Write exactly the lines running from the start of the material below to the line that includes "160px; height: 30px;", and include no pictures.

——

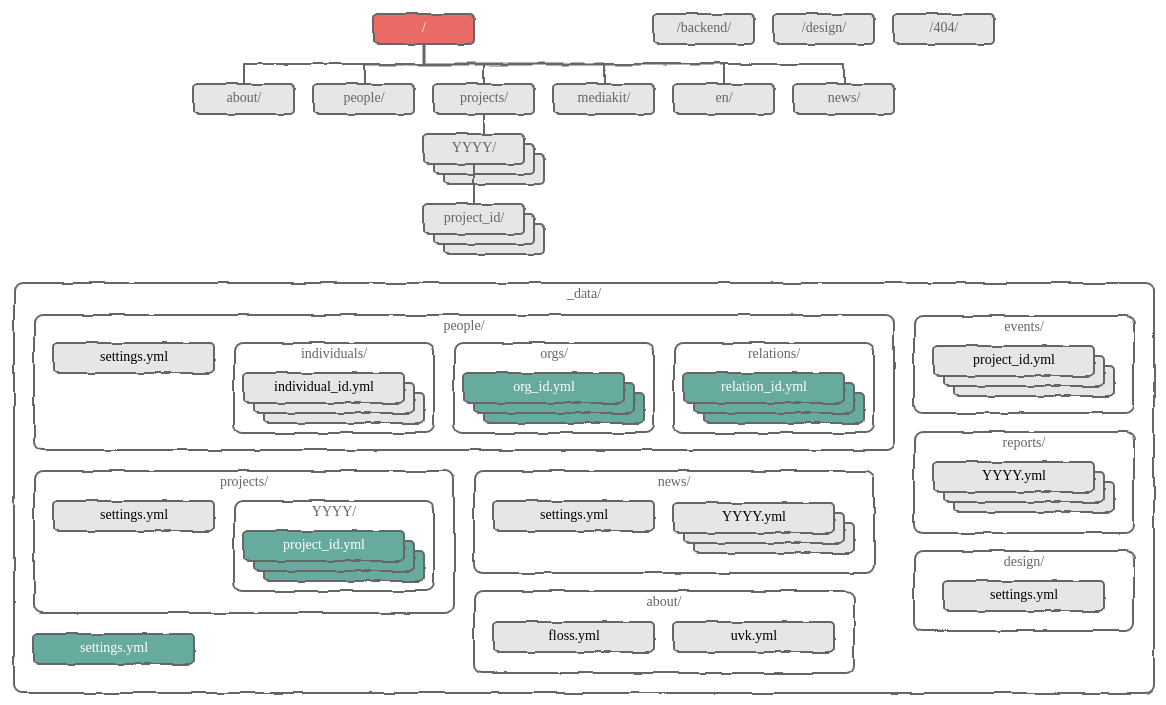
<!DOCTYPE html>
<html lang="en">
<head>
<meta charset="utf-8">
<title>Site and data structure</title>
<style>
:root {
  --paper: #ffffff;
  --ink: #666666;
  --text: #000000;
  --grey: #e6e6e6;
  --teal: #67ab9f;
  --red: #ea6b66;
}
* { box-sizing: border-box; }
html, body { margin: 0; overflow: hidden; }
body {
  position: relative;
  width: 1166px;
  height: 705px;
  background: var(--paper);
  color: var(--ink);
  font: 14px/28px "Liberation Serif", serif;
  text-align: center;
}

/* hand-drawn outlines sit behind the text */
.node, .file, .group, .stack i { position: relative; isolation: isolate; }
.node::before, .file::before, .group::before, .stack i::before {
  content: "";
  position: absolute;
  z-index: -1;
  inset: -1px;
  border: 2px solid var(--ink);
  border-radius: 5px;
  background: var(--fill, var(--grey));
  filter: url(#rough);
}
.group::before { --fill: transparent; border-radius: 9px; filter: url(#rough-wide); }

.node { width: 100px; height: 30px; }
.file { width: 160px; height: 30px; color: var(--text); }
.root { --fill: var(--red); color: var(--paper); }
.teal { --fill: var(--teal); }
.teal .file, .file.teal { color: var(--paper); }

.stack { position: relative; width: max-content; }
.stack i { position: absolute; width: 100%; height: 30px; left: 10px; top: 10px; }
.stack i:first-child { left: 20px; top: 20px; }

/* page tree */
.row { position: absolute; display: flex; gap: 20px; }
.top { left: 374px; top: 14px; }
.top .root { margin-right: 160px; }
.sections { left: 194px; top: 84px; }
.years { position: absolute; left: 424px; top: 134px; }
.entries { position: absolute; left: 424px; top: 204px; }
.connectors { position: absolute; left: 0; top: 0; pointer-events: none; }

/* data folders */
.group { width: var(--w); height: var(--h); }
.group h2 { margin: 0; height: var(--head, 30px); font: inherit; line-height: 22px; }
.body { display: flex; align-items: flex-start; gap: 20px; padding: 0 20px; }
.leaf { --w: 200px; --h: 90px; }
.leaf .body { padding: 0 10px; }
.data { --w: 1140px; --h: 410px; position: absolute; left: 14px; top: 283px; }
.placed { position: absolute; left: var(--x); top: var(--y); }
.people { --x: 20px; --y: 32px; --w: 860px; --h: 135px; --head: 28px; }
.people .leaf { --head: 30px; }
.projects { --x: 20px; --y: 188px; --w: 420px; --h: 142px; }
.news { --x: 460px; --y: 188px; --w: 400px; --h: 102px; }
.news .stack { margin-top: 2px; }
.about { --x: 460px; --y: 308px; --w: 380px; --h: 82px; --head: 31px; }
.events { --x: 900px; --y: 33px; --w: 220px; --h: 97px; }
.reports { --x: 900px; --y: 149px; --w: 220px; --h: 101px; }
.design { --x: 900px; --y: 268px; --w: 220px; --h: 80px; }
.design .body { padding: 0 30px; }
.file.settings { --x: 20px; --y: 351px; position: absolute; }
</style>
</head>
<body>

<nav class="row top">
  <div class="node root">/</div>
  <div class="node">/backend/</div>
  <div class="node">/design/</div>
  <div class="node">/404/</div>
</nav>

<nav class="row sections">
  <div class="node">about/</div>
  <div class="node">people/</div>
  <div class="node">projects/</div>
  <div class="node">mediakit/</div>
  <div class="node">en/</div>
  <div class="node">news/</div>
</nav>

<div class="stack years"><i></i><i></i><div class="node">YYYY/</div></div>
<div class="stack entries"><i></i><i></i><div class="node">project_id/</div></div>

<svg class="connectors" width="1166" height="270" viewBox="0 0 1166 270" aria-hidden="true">
  <defs>
    <filter id="rough" x="-10%" y="-20%" width="120%" height="140%" color-interpolation-filters="sRGB">
      <feTurbulence type="fractalNoise" baseFrequency="0.04" numOctaves="2" seed="4"/>
      <feDisplacementMap in="SourceGraphic" scale="4" xChannelSelector="R" yChannelSelector="G"/>
    </filter>
    <filter id="rough-wide" x="-5%" y="-10%" width="110%" height="120%" color-interpolation-filters="sRGB">
      <feTurbulence type="fractalNoise" baseFrequency="0.03" numOctaves="2" seed="9"/>
      <feDisplacementMap in="SourceGraphic" scale="4" xChannelSelector="R" yChannelSelector="G"/>
    </filter>
  </defs>
  <g fill="none" stroke="var(--ink)" stroke-width="2" stroke-linejoin="round" filter="url(#rough)">
    <path d="M424 44V64" stroke-width="3"/>
    <path d="M244 84V64H844V84"/>
    <path d="M364 84V64.5H724V84"/>
    <path d="M424 63.5H604" />
    <path d="M484 64V84M604 64V84"/>
    <path d="M484 114V134"/>
    <path d="M474 164V204"/>
  </g>
</svg>

<main class="group data">
  <h2>_data/</h2>

  <section class="group placed people">
    <h2>people/</h2>
    <div class="body">
      <div class="file">settings.yml</div>
      <section class="group leaf">
        <h2>individuals/</h2>
        <div class="body"><div class="stack"><i></i><i></i><div class="file">individual_id.yml</div></div></div>
      </section>
      <section class="group leaf">
        <h2>orgs/</h2>
        <div class="body"><div class="stack teal"><i></i><i></i><div class="file">org_id.yml</div></div></div>
      </section>
      <section class="group leaf">
        <h2>relations/</h2>
        <div class="body"><div class="stack teal"><i></i><i></i><div class="file">relation_id.yml</div></div></div>
      </section>
    </div>
  </section>

  <section class="group placed projects">
    <h2>projects/</h2>
    <div class="body">
      <div class="file">settings.yml</div>
      <section class="group leaf">
        <h2>YYYY/</h2>
        <div class="body"><div class="stack teal"><i></i><i></i><div class="file">project_id.yml</div></div></div>
      </section>
    </div>
  </section>

  <section class="group placed news">
    <h2>news/</h2>
    <div class="body">
      <div class="file">settings.yml</div>
      <div class="stack"><i></i><i></i><div class="file">YYYY.yml</div></div>
    </div>
  </section>

  <section class="group placed about">
    <h2>about/</h2>
    <div class="body">
      <div class="file">floss.yml</div>
      <div class="file">uvk.yml</div>
    </div>
  </section>

  <section class="group placed events">
    <h2>events/</h2>
    <div class="body"><div class="stack"><i></i><i></i><div class="file">project_id.yml</div></div></div>
  </section>

  <section class="group placed reports">
    <h2>reports/</h2>
    <div class="body"><div class="stack"><i></i><i></i><div class="file">YYYY.yml</div></div></div>
  </section>

  <section class="group placed design">
    <h2>design/</h2>
    <div class="body"><div class="file">settings.yml</div></div>
  </section>

  <div class="file placed settings teal">settings.yml</div>
</main>

</body>
</html>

——

WRITTEN RESPONSE
<!DOCTYPE html>
<html lang="en">
<head>
<meta charset="utf-8">
<title>Site and data structure</title>
<style>
:root {
  --paper: #ffffff;
  --ink: #666666;
  --text: #000000;
  --grey: #e6e6e6;
  --teal: #67ab9f;
  --red: #ea6b66;
}
* { box-sizing: border-box; }
html, body { margin: 0; overflow: hidden; }
body {
  position: relative;
  width: 1166px;
  height: 705px;
  background: var(--paper);
  color: var(--ink);
  font: 14px/28px "Liberation Serif", serif;
  text-align: center;
}

/* hand-drawn outlines sit behind the text */
.node, .file, .group, .stack i { position: relative; isolation: isolate; }
.node::before, .file::before, .group::before, .stack i::before {
  content: "";
  position: absolute;
  z-index: -1;
  inset: -1px;
  border: 2px solid var(--ink);
  border-radius: 5px;
  background: var(--fill, var(--grey));
  filter: url(#rough);
}
.group::before { --fill: transparent; border-radius: 9px; filter: url(#rough-wide); }

.node { width: 100px; height: 30px; }
.file { width: 160px; height: 30px; color: var(--text); }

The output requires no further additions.